Following the rise of deep learning, AI is making its way into the medical sector. A recent study showed that AI could detect breast cancer based on screening mammograms with comparable accuracy as expert radiologists. The study was able to achieve these excellent results not only because of the model development by Google Deepmind AI, but also because of a dataset that consisted out of almost 29,000 mammograms. As with every machine learning project, both the quantity and quality of the underlying data are key to its success.
Mammograms are only one type of medical images where AI could add value, Whole Slide Imaging (WSI) is another promising one. Whole slide scanners capture images of tissue sections. These images can take up to several gigabytes and are too large to feed in any machine learning algorithm. A common practice has been to overlay the slide with a grid and extract smaller patches that are than fed to an algorithm.

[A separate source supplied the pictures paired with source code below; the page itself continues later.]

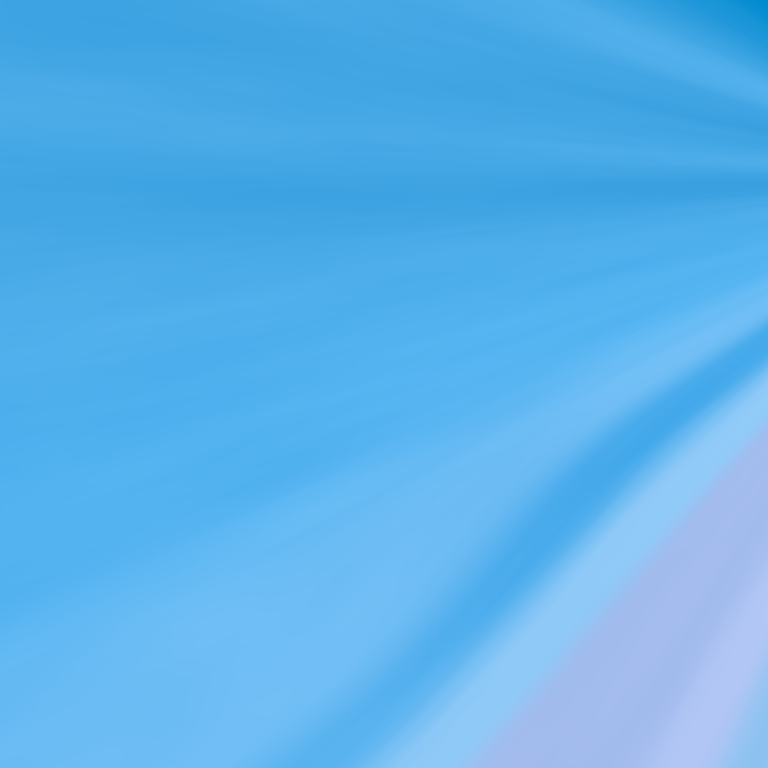
Write a Shadertoy shader that draws this background.

```glsl
#define FOCUS vec2(1.29, 0.772)
#define BEND 6.0
#define STREAK 0.05
#define DEEP vec3(0.00, 0.54, 0.81)
#define SKY vec3(0.275, 0.66, 0.90)
#define AZURE vec3(0.32, 0.70, 0.94)
#define GLOW vec3(0.44, 0.745, 0.96)
#define SHADE vec3(0.27, 0.665, 0.92)
#define ICE vec3(0.56, 0.79, 0.97)
#define LAVENDER vec3(0.635, 0.735, 0.93)
#define PEARL vec3(0.70, 0.78, 0.96)
#define HAZE vec3(0.55, 0.76, 0.94)

float hash(vec2 p) {
    return fract(sin(dot(p, vec2(127.1, 311.7))) * 43758.5453);
}

float noise(vec2 p) {
    vec2 cell = floor(p), f = fract(p);
    f = f * f * (3.0 - 2.0 * f);
    return mix(mix(hash(cell), hash(cell + vec2(1, 0)), f.x),
               mix(hash(cell + vec2(0, 1)), hash(cell + vec2(1, 1)), f.x), f.y);
}

float bell(float x, float center, float width) {
    float d = (x - center) / width;
    return exp(-d * d);
}

// Layered noise stretched along the rays
float fibres(float angle, float radius) {
    float sum = 0.0, weight = 0.5;
    vec2 p = vec2(angle * 0.22, radius * 2.5);
    for (int i = 0; i < 5; i++) {
        sum += weight * (noise(p) - 0.5);
        p = p * vec2(2.1, 1.6) + vec2(17.3, 9.1);
        weight *= 0.6;
    }
    return sum;
}

// Colour of the fan by angle in degrees below the horizontal
vec3 fan(float angle, float radius) {
    float far = smoothstep(0.5, 1.1, radius);
    vec3 color = mix(DEEP, SKY, smoothstep(-39.0, -21.0, angle));
    color = mix(color, AZURE, smoothstep(0.0, 20.0, angle));
    color = mix(color, GLOW, smoothstep(21.0, 31.0, angle));
    color = mix(color, SHADE, smoothstep(31.0, 35.5, angle) * (1.0 - 0.45 * far));
    color = mix(color, ICE, smoothstep(37.0, 43.5, angle));
    color = mix(color, LAVENDER, smoothstep(46.3, 49.7, angle));
    color = mix(color, PEARL, smoothstep(56.5, 62.0, angle));
    return mix(color, HAZE, smoothstep(63.0, 68.0, angle));
}

void mainImage(out vec4 fragColor, in vec2 fragCoord) {
    vec2 uv = fragCoord / iResolution.xy;
    vec2 toFocus = FOCUS - uv;
    float radius = length(toFocus);
    float angle = degrees(atan(toFocus.y, toFocus.x));

    // Bend the middle rays downward away from the focus
    float bent = angle - BEND * smoothstep(0.5, 1.1, radius) * bell(angle, 38.0, 7.0);
    float fibre = fibres(bent, radius);
    vec3 color = fan(bent + 1.2 * fibre, radius);

    // Narrow light and dark rays in the upper fan
    float rays = 0.05 * bell(angle, -20.5, 3.0) - 0.04 * bell(angle, -11.0, 4.0)
               + 0.035 * bell(angle, -3.5, 2.5) - 0.05 * bell(angle, 3.0, 3.5);
    color += rays * exp(-1.5 * max(radius - 0.3, 0.0)) * vec3(1.0, 0.7, 0.5);

    // Fine streaks, softer over the pale rays
    float softness = mix(1.0, 0.5, smoothstep(36.0, 48.0, bent));
    color += STREAK * softness * fibre * vec3(1.3, 0.8, 0.5);
    fragColor = vec4(clamp(color, 0.0, 1.0), 1.0);
}
```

We enhanced this method by developing a new data generator that can create an infinite stream of patches on the fly and automatically balance the different classes. Instead of using a fixed grid, the generator uses stochastic sampling to sample a steady stream of random patches. Patches are not physically stored on a drive but generated on the fly. The random generation may seem a time-consuming process, but as the bottleneck is in the training of the model, there is no delay in the process flow. As a result, this patch generator allows us to quickly set up a dataset for any machine learning algorithm that uses WSI.
For a more in-depth explanation, take a look at our Medium blog.